A two-fold question: Who do you believe to be the best signing of the window, and which side has done the best overall business this summer?
Joel: I think Max Meyer is a superb free transfer for Crystal Palace. If Meyer can fulfil his potential then you will not see a better free signing. Another shrewd peace of business is Ki Sung-yueng, who Newcastle signed on a free from Swansea. A tidy player with Premier League experience shows that there are still bargains to be had, even in modern football. In terms of the side that has had the best window, I think it has to be Arsenal. They have recruited in their weakest positions and have done so quickly and for good value so I expect them to hit the ground running.
Harry: I really like Chelsea’s acquisition of Jorginho from Napoli. The fact that reigning champions Manchester City were also close to signing him just emphasises his quality and if he’s able to develop a good rapport with fellow midfielder N’Golo Kante then I do believe this team will be a real force in the coming year. In terms of which clubs have had the best transfer window, with honourable mentions to the aforementioned Wolves as well as Liverpool, I’m going to second Joel and choose Arsenal. I like what they’ve done in bringing in (amongst others) a much needed defensive leader in Sokratis as well as Lucas Torreira who can beef up the midfield. I’m unconvinced however that this will be enough to get them back into the top four.
Lewis: Overall I think West Ham have done the best business as they have improved across the board, including in the dug-out. Wolves have also strengthened and look good for a strong return to the Premier League. Max Meyer is an interesting one as I think he expected to sign for a bigger club after leaving Schalke, hopefully he hits the ground running at Palace. Of the bigger teams I think Liverpool’s business has been really strong, they have bought a world-class goalkeeper in Alisson, two strong midfielders in Fabinho and Keita and Shaqiri can be an effective squad player.
James: It has to be Wolves’ acquisitions of Moutinho and Patricio. The former cost just £5 million and the latter arrived on a free and both are world class players. Given the excesses of the modern transfer market, these signings represent absolutely outstanding business. Elsewhere Liverpool’s acquisition of Keita should provide them with some much needed stability, which could mean the difference between first and second.
Would you have liked to see VAR in use in the Premier League this season?
Joel: To quote Slaven Bilic at the World Cup, ‘to be honest I don’t care’. Let’s shut up about VAR and just be happy that after three long weeks football is back. I’m sure everyone will find something else to focus on soon, hopefully it’s a cracking season
Harry: I for one would have. I thought the World Cup showed it was an excellent acquisition to the sport. Yes it had its fair share of controversies, however these arose mainly from debates about its implementation rather than its merits as a concept. Ultimately, whether you like it or not, VAR is the future and I’m surprised that the self-styled “best league in the world” is yet to pick up on this.

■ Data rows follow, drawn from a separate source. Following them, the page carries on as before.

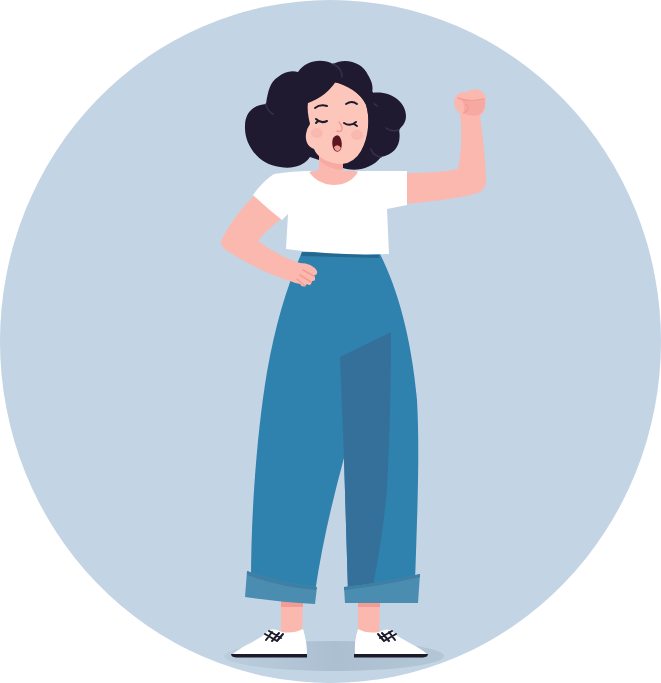
<!DOCTYPE html>
<html lang="en">
<head>
<meta charset="utf-8">
<title>Woman with raised fist</title>
<style>
:root {
  --paper: #ffffff;
  --sky: #c3d4e4;
  --ground: #b0c3d3;
  --skin: #fbb8ae;
  --skin-light: #fdc6bb;
  --skin-shade: #f39c96;
  --hair: #201a30;
  --hair-line: #37304b;
  --shirt: #ffffff;
  --denim: #2f81ae;
  --denim-shade: #35709a;
  --denim-dark: #23688f;
  --cuff: #4a8db0;
  --cuff-shade: #3f7fa3;
  --ink: #1d1a2c;
  --mouth: #5b1622;
}
html, body { margin: 0; background: var(--paper); overflow: hidden; }
svg { display: block; width: 661px; height: 683px; }
.sky { fill: var(--sky); }
.ground { fill: var(--ground); }
.skin { fill: var(--skin); }
.skin-light { fill: var(--skin-light); }
.skin-shade { fill: var(--skin-shade); }
.hair { fill: var(--hair); }
.shirt { fill: var(--shirt); }
.denim { fill: var(--denim); }
.denim-shade { fill: var(--denim-shade); }
.denim-dark { fill: var(--denim-dark); }
.cuff { fill: var(--cuff); }
.cuff-shade { fill: var(--cuff-shade); }
.ink { fill: var(--ink); }
.mouth { fill: var(--mouth); }
.line { fill: none; stroke: var(--ink); stroke-width: 2; stroke-linecap: round; }
.crease { fill: none; stroke: var(--skin-shade); stroke-width: 1.5; stroke-linecap: round; }
.strand { fill: none; stroke: var(--hair-line); stroke-width: 1.5; stroke-linecap: round; }
</style>
</head>
<body>
<svg viewBox="0 0 661 683" role="img" aria-label="Curly-haired woman with one hand on her hip and a raised fist">
  <defs>
    <clipPath id="badge"><ellipse cx="330.5" cy="341.5" rx="330.5" ry="341.5"/></clipPath>
    <linearGradient id="ground-fade" x1="0" x2="1" y1="0" y2="0">
      <stop offset="0" stop-color="#b0c3d3" stop-opacity=".4"/>
      <stop offset=".5" stop-color="#abbfd0"/>
      <stop offset="1" stop-color="#b0c3d3" stop-opacity=".8"/>
    </linearGradient>
  </defs>

  <g id="backdrop" clip-path="url(#badge)">
    <rect class="sky" width="661" height="683"/>
    <ellipse cx="334" cy="656" rx="110" ry="15" fill="url(#ground-fade)"/>
  </g>

  <g id="shoes">
    <path class="skin" d="M281 598H303L302 638H281Z"/>
    <path class="skin" d="M358 598H380L379 638H358Z"/>
    <path class="skin-shade" d="M281 600H303V607H281ZM358 600H380V607H358Z"/>
    <path class="shirt" d="M232 655C242 645 259 641 268 631Q273 627 282 632Q293 634 303 629Q307 641 307 655Z"/>
    <path class="ink" d="M231 654H307V657.500H236Q231 657 231 654Z"/>
    <path class="line" d="M265 634L277 641M269 631L281 638M266 640L272 632M272 641L279 633M277 641L283 634"/>
    <path class="shirt" d="M355 655Q354 641 358 629Q367 634 379 632Q388 627 393 632C402 641 418 645 428 655Z"/>
    <path class="ink" d="M354 654H428Q428 657 423 657.500H354Z"/>
    <path class="line" d="M396 634L384 641M392 631L380 638M395 640L389 632M389 641L382 633M384 641L378 634"/>
  </g>

  <g id="trousers">
    <path class="denim" d="M302 252H379C397 287 411 335 417 400C420 455 417 520 415 582L348 592L344 458C332 502 322 545 315 592L251 582C251 505 258 425 267 372C275 327 286 288 302 252Z"/>
    <path class="denim-shade" d="M340 357L391 332C391 400 389 450 387 490C383 530 378 560 373 586L348 590L344 458Z"/>
    <path class="denim-dark" d="M302 252L379 255V258L301 256Z"/>
    <path class="cuff" d="M247 571Q281 583 317 587L315 604Q278 602 245 597Z"/>
    <path class="cuff" d="M344 587Q382 583 420 574L418 603H345Z"/>
    <path class="cuff-shade" d="M247 571Q281 583 317 587L316 590Q280 587 247 575ZM344 587Q382 583 420 574V577Q382 586 344 590Z"/>
  </g>

  <g id="hip-arm">
    <path class="skin" d="M256 194L282 218C273 225 264 233 258 241C272 251 286 259 300 263Q312 263 317 271Q318 275 314 275Q317 281 312 281Q311 287 307 284Q303 289 300 284Q294 283 290 281C268 274 244 262 226 250Q219 245 222 239C231 222 242 207 256 194Z"/>
    <path class="crease" d="M303 270L314 276M300 275L311 282M297 279L305 286"/>
  </g>

  <g id="raised-arm">
    <path class="skin" d="M404 173C424 173 444 172 458 169C462 150 462 131 460 113Q452 108 455 98Q458 91 466 92Q474 87 481 91Q488 95 485 105Q486 111 480 116C483 139 486 162 486 181Q486 191 475 194C453 199 428 202 404 204Z"/>
    <path class="skin-shade" d="M461 99Q473 104 485 100Q486 110 479 115Q470 117 463 113Q466 106 461 99Z" opacity=".55"/>
    <path class="crease" d="M458 98Q470 103 484 99M466 104Q471 109 464 113"/>
  </g>

  <g id="hair">
    <path class="hair" d="M298 72C306 60 322 58 333 64C346 57 363 63 368 75C373 83 373 88 372 93C389 90 406 101 406 116C406 123 402 126 399 130C402 145 394 155 381 157C372 169 355 172 343 168L310 157C303 167 291 169 280 167C259 165 244 145 245 126C245 113 253 105 266 104C268 91 270 82 278 77C284 72 291 70 298 72Z"/>
    <path class="strand" d="M333 64Q342 68 342 77M372 93Q370 102 377 106M399 130Q391 132 386 128M266 104Q267 111 273 114M381 157Q373 156 371 149"/>
  </g>

  <g id="shirt">
    <path class="shirt" d="M274 174Q293 171 310 171Q334 185 358 171L407 171V205L387 209L389 254Q337 256 286 249L288 214L282 220Q268 209 253 195Q263 181 274 174Z"/>
  </g>

  <g id="head">
    <path class="skin" d="M319 148H343V171Q350 170 358 172Q350 185 333 185Q317 184 309 172Q316 172 319 169Z"/>
    <path class="skin-shade" d="M319 152Q329 163 343 164V170Q327 169 319 160Z" opacity=".5"/>
    <path class="skin-light" d="M334 82C347 85 360 93 366 104C370 118 369 137 361 151Q354 163 342 164C328 164 317 157 314 149C308 147 305 141 306 134Q307 128 310 124C308 116 307 108 308 102Q325 97 334 82Z"/>
    <path class="hair" d="M337 80C327 95 315 101 305 104C304 113 307 118 309 124Q301 116 298 105Q307 85 337 80Z"/>
    <path class="hair" d="M334 82C350 85 361 94 366 105C371 121 369 138 361 152L376 142L373 92L346 76Z"/>
    <path class="line" d="M315 108Q320 104 327 106M346 104Q352 100 357 104"/>
    <path class="line" d="M316 119Q321 124 327 121M344 123Q350 127 356 122M318 121L316 123M354 124L357 126"/>
    <path class="crease" d="M339 122Q344 128 341 131Q339 132 337 131"/>
    <ellipse class="skin-shade" cx="317" cy="133" rx="6" ry="5" opacity=".3"/>
    <ellipse class="skin-shade" cx="357" cy="135" rx="6" ry="5" opacity=".3"/>
    <path class="mouth" d="M333 138Q337 133 340 137Q343 143 341 149Q338 154 334 150Q331 144 333 138Z"/>
    <path class="skin-shade" d="M334 147Q338 143 341 148Q339 153 335 150Z"/>
  </g>
</svg>
</body>
</html>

Lewis: VAR was great at the World Cup for making even the more boring games highly dramatic. I don’t think this would be replicated in the Premier League with so many games anyway, the novelty would wear off quite quickly. I’m sure the Premier League will survive without it, the football should be centre stage rather than the referees.
James: It was an interesting talking point in the World Cup and it did add an extra dimension to proceedings. However, punditry is often predictable enough as it is without the inevitable debates over VAR after every match. For tournaments where everything is on the line it’s an important addition, but I’d hate to see it week in week out in the league.